Street Smarts: Never too old to learn
We all have heard the old saying, “You’re never too old to learn,” but my father liked to put a different spin on it. He would often stroke his chin and say jokingly “Learn something new everyday….die and forget it all.” His words came to me today as I made my way to work driving past Salisbury High School and down Fulton Street. In the span of a few miles, I witnessed firsthand that we are never too old or too young to learn.
Over the past few years, I have often written about my experiences teaching the youth music here at St. Luke’s. It is particularly satisfying for me when these students branch out into other areas of music and the fine arts. What amazes me most is the speed at which young children learn and the energy they use in doing so! But there is another generation of people I also come in contact with week after week that are just as eager to learn. These are the people lets say AARP age and above!
Today as I was driving past the high school, I reflected on the learning taking place in that building. Because it was a warm day, some classes were being held outside, and the learning was visible. As I ventured down Fulton Street, I noticed a small child with a white cane. As I was at a stoplight, I noticed that at some distance behind, two adults were coaching the sight-impaired child on how to use the cane to its full advantage. Driving on, I came to the First Baptist Church where I had to stop for a group of seniors crossing the street to board the bus to take them to an all day workshop. Pulling into my parking space at the church, I met one of our parishioners who stopped only long enough to tell me that although now retired, she was busier than ever. I paused for a moment and reflected on my journey. I pondered the blind child and Fulton Street, and suddenly realized, that although I have sight, she could see the street much clearer than I could. Fulton Street has much to teach a person.
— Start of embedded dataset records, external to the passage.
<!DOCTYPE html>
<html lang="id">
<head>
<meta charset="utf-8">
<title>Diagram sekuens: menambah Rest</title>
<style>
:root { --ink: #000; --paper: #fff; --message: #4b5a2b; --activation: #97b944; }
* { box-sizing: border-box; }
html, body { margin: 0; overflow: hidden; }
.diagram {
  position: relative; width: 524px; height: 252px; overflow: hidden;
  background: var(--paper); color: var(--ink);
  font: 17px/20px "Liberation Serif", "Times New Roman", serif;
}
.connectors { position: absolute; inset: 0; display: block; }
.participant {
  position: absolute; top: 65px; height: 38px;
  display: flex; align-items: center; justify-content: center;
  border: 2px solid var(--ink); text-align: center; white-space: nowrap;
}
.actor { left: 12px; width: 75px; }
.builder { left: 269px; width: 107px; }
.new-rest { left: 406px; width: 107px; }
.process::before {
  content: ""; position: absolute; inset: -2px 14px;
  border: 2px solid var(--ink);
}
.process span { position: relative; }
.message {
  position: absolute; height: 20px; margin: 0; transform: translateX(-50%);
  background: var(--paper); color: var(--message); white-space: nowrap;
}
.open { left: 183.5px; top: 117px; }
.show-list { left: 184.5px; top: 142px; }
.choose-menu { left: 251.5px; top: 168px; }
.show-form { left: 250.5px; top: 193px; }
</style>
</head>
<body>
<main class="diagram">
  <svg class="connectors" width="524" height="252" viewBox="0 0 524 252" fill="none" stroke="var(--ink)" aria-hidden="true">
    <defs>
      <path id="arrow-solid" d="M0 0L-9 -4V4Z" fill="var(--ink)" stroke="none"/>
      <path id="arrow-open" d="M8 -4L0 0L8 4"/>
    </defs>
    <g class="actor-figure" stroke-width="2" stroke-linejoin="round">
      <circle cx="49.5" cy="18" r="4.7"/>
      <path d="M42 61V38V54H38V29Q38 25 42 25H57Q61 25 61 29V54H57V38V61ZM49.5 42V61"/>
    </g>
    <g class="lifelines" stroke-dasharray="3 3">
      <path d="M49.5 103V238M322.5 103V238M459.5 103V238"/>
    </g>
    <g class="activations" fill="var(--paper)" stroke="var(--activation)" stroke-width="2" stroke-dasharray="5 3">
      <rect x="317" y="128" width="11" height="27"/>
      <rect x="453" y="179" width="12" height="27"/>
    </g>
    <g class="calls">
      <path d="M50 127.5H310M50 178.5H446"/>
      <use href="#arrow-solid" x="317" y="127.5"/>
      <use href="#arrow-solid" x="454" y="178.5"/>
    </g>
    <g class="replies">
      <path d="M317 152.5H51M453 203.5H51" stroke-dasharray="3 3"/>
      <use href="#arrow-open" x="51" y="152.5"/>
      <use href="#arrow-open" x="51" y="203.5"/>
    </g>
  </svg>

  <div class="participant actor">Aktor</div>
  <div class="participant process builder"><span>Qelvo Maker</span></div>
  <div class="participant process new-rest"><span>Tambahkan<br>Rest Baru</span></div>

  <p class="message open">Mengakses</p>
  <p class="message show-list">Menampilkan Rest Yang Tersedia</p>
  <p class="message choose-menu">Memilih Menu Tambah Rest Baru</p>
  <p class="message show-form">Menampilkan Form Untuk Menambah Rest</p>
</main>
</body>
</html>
Seasons come and go, and each of us in our lifetimes will play many different roles. With the return of spring, the earth is alive with renewal and rebirth. The flowers and trees all seem to be reaching to heaven in an effort to take in the fullness of each warm breeze and ray of sunshine.
So it is with all of us. From the tiniest infants to our oldest members, we are always learning. Whether it is the six-year-old student with a violin, or the senior learning to sing, play, paint or dance, renewal and rebirth are all around us. Through countless years and changing seasons, our earth still remains a vital and fertile ground, welcoming change, and forgiving mistakes. So too the human mind and spirit. And while my father’s assertion that we will die and forget it all may be correct, let us never forget that we are never too old or too young to learn.
Dr. Phillip Burgess is the director of music ministries at St. Luke’s Episcopal church.